What to Expect When Learning to Play an Instrument
Remember when you first learned to ride a bike? Did you ride it perfectly the first time? Maybe, maybe not. Like most, you were probably wobbly at first, may have needed training wheels to learn your balance, but with practice you got better.
Same thing goes for learning a musical instrument. Your child will likely not sound amazing at first. They may struggle to form notes, play scales, and learn to read sheet music. But with practice and training, they will get better. Teaching your child patience, persistence, and focus will go a long way in keeping them motivated.
What Does Learning An Instrument Cost?
The Early Years
When your child first starts learning to play an instrument in school, your expenses will be low.
They will likely take band or orchestra in school. Most schools have instruments that your child can use during class. Many may allow your child to take the instrument home to practice. You will have to pay for a few personal use parts of the instrument and incidentals.
- Brass Instruments: For brass instruments like a trumpet, a mouthpiece which ranges from $10 – $60
- Woodwind Instruments: For a woodwind instruments like a saxophone, a mouthpiece ranges from $20 – $100
Some incidentals may be a fee that the school charges for the band or orchestra class for the costs to have all the instruments and assistants.
If your child’s school doesn’t have instruments to use, renting an instrument will be a larger cost. Depending on the instrument, monthly charges can vary from $20 – $50/month depending on the instrument and the market you live in.
Once your child has a year or two of learning to play an instrument, both of you will have a good idea if they are serious. You both should sit down and talk.
Continuing to learn an instrument from grade school and beyond takes the magic combination of desire, dedication, and talent. If you both decide to move forward, congratulations.
The costs will jump up significantly at this point. First, getting a real instrument for your child can be a big investment. There are many low-cost instruments out there, but they are made with lower quality materials and design. This will likely frustrate your child and stunt their progress.
On the other side of the coin, professional instruments run well into a few thousands to many thousands of dollars. The upside of investing in a professional level of instrument can be somewhat recouped should your child decide to quit after high school or later.

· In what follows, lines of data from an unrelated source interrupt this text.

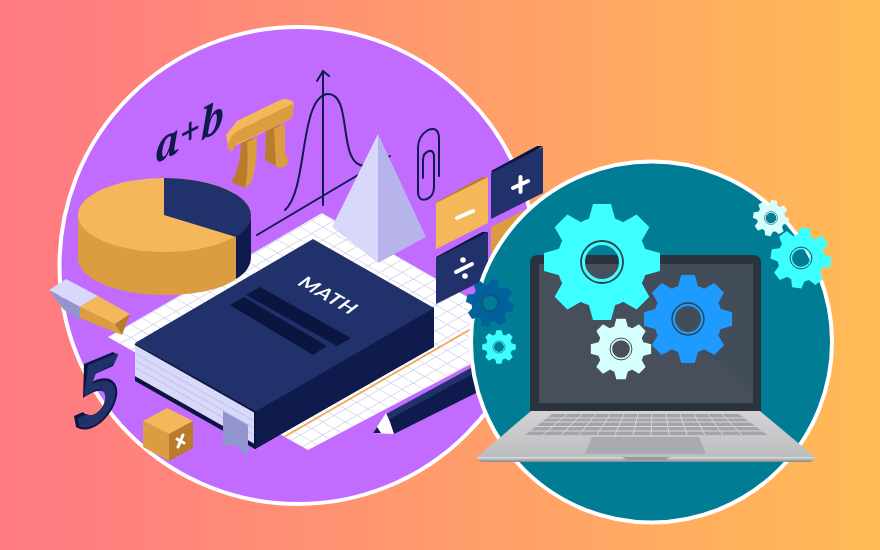
<!DOCTYPE html>
<html lang="en">
<head>
<meta charset="utf-8">
<title>Math and computing</title>
<style>
:root{--coral:#ff7a83;--amber:#ffbb55;--purple:#c26bff;--teal:#007c94;--navy:#20316b;--ink:#0f1a4d;--deep:#0b1640;--gold:#f4b85b;--gold-mid:#dc9d40;--gold-dark:#b97c2c;--lilac:#d8d8fa;--lilac-mid:#b7b4ec;--lilac-dark:#9395cf;--cyan:#3dffff;--blue:#1f9bff;--mint:#d5fffb;--night:#00629c;--frame:#2b333f;--screen:#434c59}
html,body{margin:0;overflow:hidden}
.canvas{display:block;width:880px;height:550px}
.disc{stroke:#fff;stroke-width:4}
.navy{fill:var(--navy)}.ink{fill:var(--ink)}.deep{fill:var(--deep)}
.gold{fill:var(--gold)}.gold-mid{fill:var(--gold-mid)}.gold-dark{fill:var(--gold-dark)}
.lilac{fill:var(--lilac)}.lilac-mid{fill:var(--lilac-mid)}.lilac-dark{fill:var(--lilac-dark)}
.pen{fill:none;stroke:var(--ink);stroke-width:2;stroke-linecap:round;stroke-linejoin:round}
.sign{fill:none;stroke:#fff;stroke-width:4;stroke-linecap:round}
.formula{font:italic 700 42px "Noto Serif","Liberation Serif",serif;fill:var(--ink)}
.title{font:700 20px Lato,"Open Sans",sans-serif;fill:#fff;letter-spacing:.5px}
</style>
</head>
<body>
<svg class="canvas" viewBox="0 0 880 550" role="img" aria-label="Math objects beside a laptop with gears">
<defs>
<linearGradient id="sunset"><stop offset="0" stop-color="#ff7a83"/><stop offset=".08" stop-color="#ff7d80"/><stop offset=".5" stop-color="#ff9b6c"/><stop offset="1" stop-color="#ffbb55"/></linearGradient>
<linearGradient id="metal" x2="0" y2="1"><stop offset="0" stop-color="#d3d3d5"/><stop offset="1" stop-color="#bcbdc0"/></linearGradient>
<linearGradient id="lip" x2="0" y2="1"><stop offset="0" stop-color="#e0e0e2"/><stop offset="1" stop-color="#85878c"/></linearGradient>
<pattern id="grid" width="13" height="13" patternUnits="userSpaceOnUse" patternTransform="matrix(.87 .5 -.87 .5 108 337)"><path d="M0 0H13M0 0V13" fill="none" stroke="#c9cbe4" stroke-width="1.5"/></pattern>
<polygon id="tooth" points="-14,-40 -9,-58 9,-58 14,-40"/>
<g id="gear">
<circle r="31" fill="none" stroke="currentColor" stroke-width="28"/>
<g id="teeth" fill="currentColor">
<use href="#tooth"/><use href="#tooth" transform="rotate(45)"/><use href="#tooth" transform="rotate(90)"/><use href="#tooth" transform="rotate(135)"/><use href="#tooth" transform="rotate(180)"/><use href="#tooth" transform="rotate(225)"/><use href="#tooth" transform="rotate(270)"/><use href="#tooth" transform="rotate(315)"/>
</g>
<circle r="21" fill="none" stroke="#29434f" stroke-width="1.8"/>
</g>
<g id="tile"><polygon points="0,0 52,-26 52,20 0,46"/></g>
<clipPath id="disc-clip"><circle cx="651" cy="342" r="179"/></clipPath>
<clipPath id="keys-clip"><polygon points="552,414 739,414 767,435 525,435"/></clipPath>
</defs>

<rect id="background" width="880" height="550" fill="url(#sunset)"/>
<circle class="disc" cx="298" cy="265.5" r="238.5" fill="var(--purple)"/>

<g id="graph-paper">
<polygon points="108,337 322,213 530,333 308,450" fill="#fff"/>
<polygon points="108,337 322,213 530,333 308,450" fill="url(#grid)"/>
<path d="M284 437L490 318" stroke="#f0a85a" stroke-width="2"/>
</g>

<g id="formula" transform="translate(155 164) skewY(-27)"><text class="formula" textLength="69" lengthAdjust="spacingAndGlyphs">a+b</text></g>

<g id="bell-curve" class="pen">
<path d="M257 235L390 156M323 205V71M317 81L323 71L329 76"/>
<path d="M285 210C308 190 299 99 327 94C354 92 336 166 365 166"/>
</g>

<g id="pi">
<path class="gold-dark" d="M241 143L252 138V173Q250 183 245 188L231 182Q240 170 241 143ZM266 130L279 124L276 166L265 160Z"/>
<path class="gold-mid" d="M247 142L257 137Q257 172 250 184L245 188Q249 171 247 142ZM274 129L285 123V154Q287 159 289 158L287 165Q281 170 276 166Z"/>
<path class="gold" d="M226 135L237 121L280 100Q288 97 294 103L292 118L229 149Z"/>
<path class="gold-mid" d="M230 139Q233 133 241 129L294 103L292 118L239 143Q234 146 232 152L227 148Z"/>
</g>

<g id="pyramid">
<polygon class="lilac" points="378,134 332,227 378,263"/>
<polygon class="lilac-mid" points="378,134 426,237 378,263"/>
</g>

<g id="paper-clip" class="pen"><path d="M423 178V160Q423 153 429 151Q434 150 434 157V187Q434 196 427 199Q418 202 418 191V148Q418 136 428 130Q439 126 439 139V176"/></g>

<g id="pie-chart">
<path class="gold-mid" d="M78 215V258C78 279 117 295 164 295C194 295 221 290 236 279V236Z"/>
<path class="ink" d="M236 236V279Q251 270 251 257V215Z"/>
<ellipse class="gold" cx="164.500" cy="215" rx="86.500" ry="37"/>
<path class="navy" d="M164 215V178C212 178 251 195 251 215Q251 227 236 237Z"/>
</g>

<g id="operator-tiles">
<g class="gold"><polygon class="gold-dark" points="436,202 482,177 488,177 441,207"/><use href="#tile" x="436" y="203"/></g>
<g class="navy"><polygon class="deep" points="491,171 537,146 543,146 496,177"/><use href="#tile" x="491" y="173"/></g>
<g class="navy"><polygon class="deep" points="436,257 482,232 488,232 441,262"/><use href="#tile" x="436" y="258"/></g>
<g class="gold-mid"><use href="#tile" x="491" y="227"/></g>
<path class="sign" d="M457 218L473 211M513 188L528 181M520.500 177V192M456 272L472 264"/>
<circle cx="463" cy="260" r="2.800" fill="#fff"/><circle cx="465" cy="276" r="2.800" fill="#fff"/>
</g>

<g id="pencil">
<polygon class="navy" points="386,414 480,363 480,374 390,424"/>
<polygon class="ink" points="388,420 480,370 480,391 394,434"/>
<polygon points="386,413 373,433 394,434 390,422" fill="#fff"/>
<polygon class="ink" points="377,427 373,433 381,433"/>
</g>

<g id="book">
<polygon class="deep" points="135,376 255,444 434,342 434,347 255,449 135,381"/>
<polygon class="lilac" points="135,345 255,411 255,444 135,376"/>
<path d="M136 354L254 421M136 361L254 428M136 368L254 435" stroke="#bfc0e6" fill="none"/>
<polygon class="ink" points="255,411 434,307 434,346 255,449"/>
<polygon class="navy" points="135,343 313,239 434,308 255,412"/>
<path d="M135 344L255 412V449" fill="none" stroke="var(--deep)" stroke-width="2"/>
<polygon class="deep" points="260,287 351,338 337,346 246,295"/>
<polygon class="deep" points="244,297 327,346 313,355 230,305"/>
<g transform="matrix(.87 .5 -.75 .58 296 284)"><text class="title" textLength="62">MATH</text></g>
<polygon class="lilac-dark" points="223,411 248,425 248,457 235,445 223,446"/>
</g>

<g id="eraser">
<polygon class="lilac" points="49,290 66,279 98,296 80,307"/>
<polygon class="lilac-dark" points="49,290 80,307 80,321 63,309"/>
<polygon class="gold" points="80,307 98,296 130,314 115,324"/>
<polygon class="gold-mid" points="80,307 115,324 122,335 80,318"/>
<polygon class="gold-dark" points="115,324 130,314 122,335"/>
</g>

<g id="five">
<path class="deep" d="M84 364L113 352L118 355L113 366L95 374L92 382C113 371 122 387 115 403C107 423 88 435 76 427L74 416L83 412C91 422 106 408 106 397C106 388 96 389 83 398Z"/>
<path class="navy" d="M88 365L118 353L114 364L96 373L92 384C113 374 120 389 112 405C105 421 89 432 79 426L78 418L87 414C95 420 107 405 105 395C103 385 94 390 84 397Z"/>
</g>

<g id="dice">
<polygon class="gold" points="143,421 167,408 193,421 169,434"/>
<polygon class="gold-mid" points="143,421 169,434 169,461 143,447"/>
<polygon class="gold-dark" points="169,434 193,421 193,448 169,461"/>
<path d="M177 439L184 443M183 435L178 447" stroke="#fff" stroke-width="3" stroke-linecap="round"/>
</g>

<circle class="disc" cx="651.500" cy="342" r="180.500" fill="var(--teal)"/>

<g id="laptop">
<path d="M530 413V263Q530 255 538 255H753Q761 255 761 263V413Z" fill="var(--frame)"/>
<rect x="539" y="264" width="214" height="139" fill="var(--screen)"/>
<polygon points="539,264 612,264 753,394 753,403 539,403" fill="#4a5360" opacity=".6"/>
<polygon points="531,411 760,411 815,457 477,457" fill="url(#metal)"/>
<path d="M477 457H815Q814 462 808 462H484Q478 462 477 457Z" fill="url(#lip)"/>
<polygon points="552,414 739,414 767,435 525,435" fill="#a2a4a9"/>
<g clip-path="url(#keys-clip)" fill="none" stroke="#d5d6d9">
<path d="M520 418H770M520 422H770M520 426.500H770M520 431H770"/>
<path d="M567 414L543 435M582 414L561 435M596 414L579 435M610 414L597 435M624 414L615 435M638 414L633 435M652 414L651 435M666 414L669 435M680 414L687 435M694 414L705 435M708 414L723 435M722 414L742 435"/>
</g>
<polygon points="592,437 699,437 706,454 585,454" fill="#a9abb0"/>
<path d="M622 457H670L665 460H627Z" fill="#97999e"/>
</g>

<g id="gears">
<use href="#gear" color="var(--night)" transform="translate(490 303) rotate(12) scale(.41)"/>
<use href="#gear" color="var(--cyan)" transform="translate(499 347) scale(.29)"/>
<use href="#gear" color="var(--mint)" transform="translate(771 218) rotate(10) scale(.31)"/>
<use href="#gear" color="var(--cyan)" transform="translate(801 258) rotate(8) scale(.52)"/>
<use href="#gear" color="var(--blue)" transform="translate(688 319) scale(.76)"/>
<use href="#gear" color="var(--cyan)" transform="translate(602 262)"/>
<use href="#gear" color="var(--mint)" transform="translate(621 349) scale(.52)"/>
</g>
</svg>
</body>
</html>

Private lessons can add up quickly. The monthly costs for private lessons vary widely. They can be a few hundred or more per month depending on the experience and reputation of the instructor.
For example, a locally known musician verses a nationally known music professional will command very different rates. Another avenue to consider is remote lessons. This is where your child takes lessons from music teachers over the Internet. The benefit of this is no travel and you have a better selection of teachers available.
Band and orchestra have costs such as a instrument accessories, uniforms, trips, competitions, workshops, sheet music, digital recordings, etc. Some top high school bands can have costs of $20k – $30k per year.
Thankfully many do fund raising to help cut down on your out of pocket costs. Volunteering your time is often an option too to help offset these costs to fund your child.
The most important benefit is that your child will likely develop a strong group of friends. This can be invaluable if your child finds themselves attending a new school. They will find children their own age that have a shared love of music. Many professional musicians often started playing their bands with their friends from school. This means your child may develop lifelong friendships.
So instead of dread, feel joy when your child says, “I joined band!”. You are setting up your child to succeed not only in math, but in life. Learning to play a musical instrument will help your child learn new skills, become stronger physically, and increase their mental development. And most of all, your child will have a whole new group of friends doing the most positive activity, making beautiful music.